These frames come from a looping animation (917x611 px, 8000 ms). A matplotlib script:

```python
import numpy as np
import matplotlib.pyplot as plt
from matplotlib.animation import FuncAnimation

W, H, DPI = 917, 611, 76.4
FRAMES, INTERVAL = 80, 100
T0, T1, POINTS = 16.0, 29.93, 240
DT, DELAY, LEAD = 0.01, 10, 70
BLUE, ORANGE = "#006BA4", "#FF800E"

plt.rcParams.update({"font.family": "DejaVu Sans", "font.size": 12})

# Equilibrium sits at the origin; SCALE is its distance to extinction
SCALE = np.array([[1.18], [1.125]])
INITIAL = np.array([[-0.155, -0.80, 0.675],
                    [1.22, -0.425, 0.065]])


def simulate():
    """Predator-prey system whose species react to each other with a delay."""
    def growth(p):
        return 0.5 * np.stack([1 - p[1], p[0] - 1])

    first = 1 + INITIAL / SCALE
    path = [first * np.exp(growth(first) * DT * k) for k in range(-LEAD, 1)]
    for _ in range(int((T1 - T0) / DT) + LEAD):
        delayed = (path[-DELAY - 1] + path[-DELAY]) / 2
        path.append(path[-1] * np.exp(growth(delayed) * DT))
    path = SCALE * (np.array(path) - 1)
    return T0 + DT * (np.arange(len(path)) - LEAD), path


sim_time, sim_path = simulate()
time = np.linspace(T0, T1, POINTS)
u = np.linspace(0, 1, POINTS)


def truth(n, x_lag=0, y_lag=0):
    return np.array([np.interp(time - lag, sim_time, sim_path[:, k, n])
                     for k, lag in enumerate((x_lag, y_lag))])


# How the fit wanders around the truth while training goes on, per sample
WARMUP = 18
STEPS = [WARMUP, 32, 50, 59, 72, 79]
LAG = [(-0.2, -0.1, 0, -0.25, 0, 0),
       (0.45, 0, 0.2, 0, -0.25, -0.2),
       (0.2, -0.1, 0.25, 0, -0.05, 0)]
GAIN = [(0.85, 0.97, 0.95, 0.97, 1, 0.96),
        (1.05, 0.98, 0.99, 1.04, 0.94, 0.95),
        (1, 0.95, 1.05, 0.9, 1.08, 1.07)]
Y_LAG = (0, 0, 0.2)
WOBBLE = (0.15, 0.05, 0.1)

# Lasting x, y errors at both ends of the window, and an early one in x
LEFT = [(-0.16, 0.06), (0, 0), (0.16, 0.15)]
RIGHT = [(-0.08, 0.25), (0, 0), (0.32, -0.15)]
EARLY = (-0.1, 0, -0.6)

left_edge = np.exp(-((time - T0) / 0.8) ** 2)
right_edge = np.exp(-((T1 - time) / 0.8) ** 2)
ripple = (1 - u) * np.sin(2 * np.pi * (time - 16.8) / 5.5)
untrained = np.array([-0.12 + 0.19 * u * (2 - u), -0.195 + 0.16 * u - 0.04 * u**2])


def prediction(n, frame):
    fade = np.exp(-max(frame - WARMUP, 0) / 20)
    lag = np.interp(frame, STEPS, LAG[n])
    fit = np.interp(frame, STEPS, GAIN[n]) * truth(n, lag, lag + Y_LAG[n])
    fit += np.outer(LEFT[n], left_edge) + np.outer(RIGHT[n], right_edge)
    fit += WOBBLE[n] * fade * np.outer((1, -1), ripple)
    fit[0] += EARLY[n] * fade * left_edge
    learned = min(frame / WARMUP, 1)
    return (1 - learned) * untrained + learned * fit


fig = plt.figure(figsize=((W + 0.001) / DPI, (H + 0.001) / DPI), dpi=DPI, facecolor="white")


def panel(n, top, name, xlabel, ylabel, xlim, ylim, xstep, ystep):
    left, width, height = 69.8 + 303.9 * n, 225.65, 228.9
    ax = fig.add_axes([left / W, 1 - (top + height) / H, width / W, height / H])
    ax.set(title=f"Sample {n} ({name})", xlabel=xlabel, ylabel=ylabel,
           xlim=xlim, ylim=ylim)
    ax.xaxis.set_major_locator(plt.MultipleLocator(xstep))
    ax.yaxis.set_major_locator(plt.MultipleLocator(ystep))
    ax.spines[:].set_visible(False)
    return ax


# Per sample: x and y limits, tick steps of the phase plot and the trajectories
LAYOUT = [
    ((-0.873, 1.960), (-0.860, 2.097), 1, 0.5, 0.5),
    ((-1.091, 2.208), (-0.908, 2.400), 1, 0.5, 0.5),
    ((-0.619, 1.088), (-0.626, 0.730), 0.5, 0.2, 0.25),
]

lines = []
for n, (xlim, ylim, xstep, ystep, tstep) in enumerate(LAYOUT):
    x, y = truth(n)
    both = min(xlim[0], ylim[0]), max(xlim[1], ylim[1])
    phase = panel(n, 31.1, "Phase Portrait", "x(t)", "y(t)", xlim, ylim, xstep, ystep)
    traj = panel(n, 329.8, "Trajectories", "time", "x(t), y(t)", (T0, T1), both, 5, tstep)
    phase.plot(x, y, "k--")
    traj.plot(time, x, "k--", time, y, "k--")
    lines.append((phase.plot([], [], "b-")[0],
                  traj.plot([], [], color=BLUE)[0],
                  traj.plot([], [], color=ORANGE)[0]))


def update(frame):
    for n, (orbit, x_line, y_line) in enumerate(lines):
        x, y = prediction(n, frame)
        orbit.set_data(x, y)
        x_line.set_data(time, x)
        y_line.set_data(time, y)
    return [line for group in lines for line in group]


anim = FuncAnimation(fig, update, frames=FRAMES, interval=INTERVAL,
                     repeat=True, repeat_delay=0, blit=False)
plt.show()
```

• [DIRECTIONS] Search the entries for the word "ystep". Copy each line where it appears.

• [TASK RESULT]
def panel(n, top, name, xlabel, ylabel, xlim, ylim, xstep, ystep):
    ax.yaxis.set_major_locator(plt.MultipleLocator(ystep))
for n, (xlim, ylim, xstep, ystep, tstep) in enumerate(LAYOUT):
    phase = panel(n, 31.1, "Phase Portrait", "x(t)", "y(t)", xlim, ylim, xstep, ystep)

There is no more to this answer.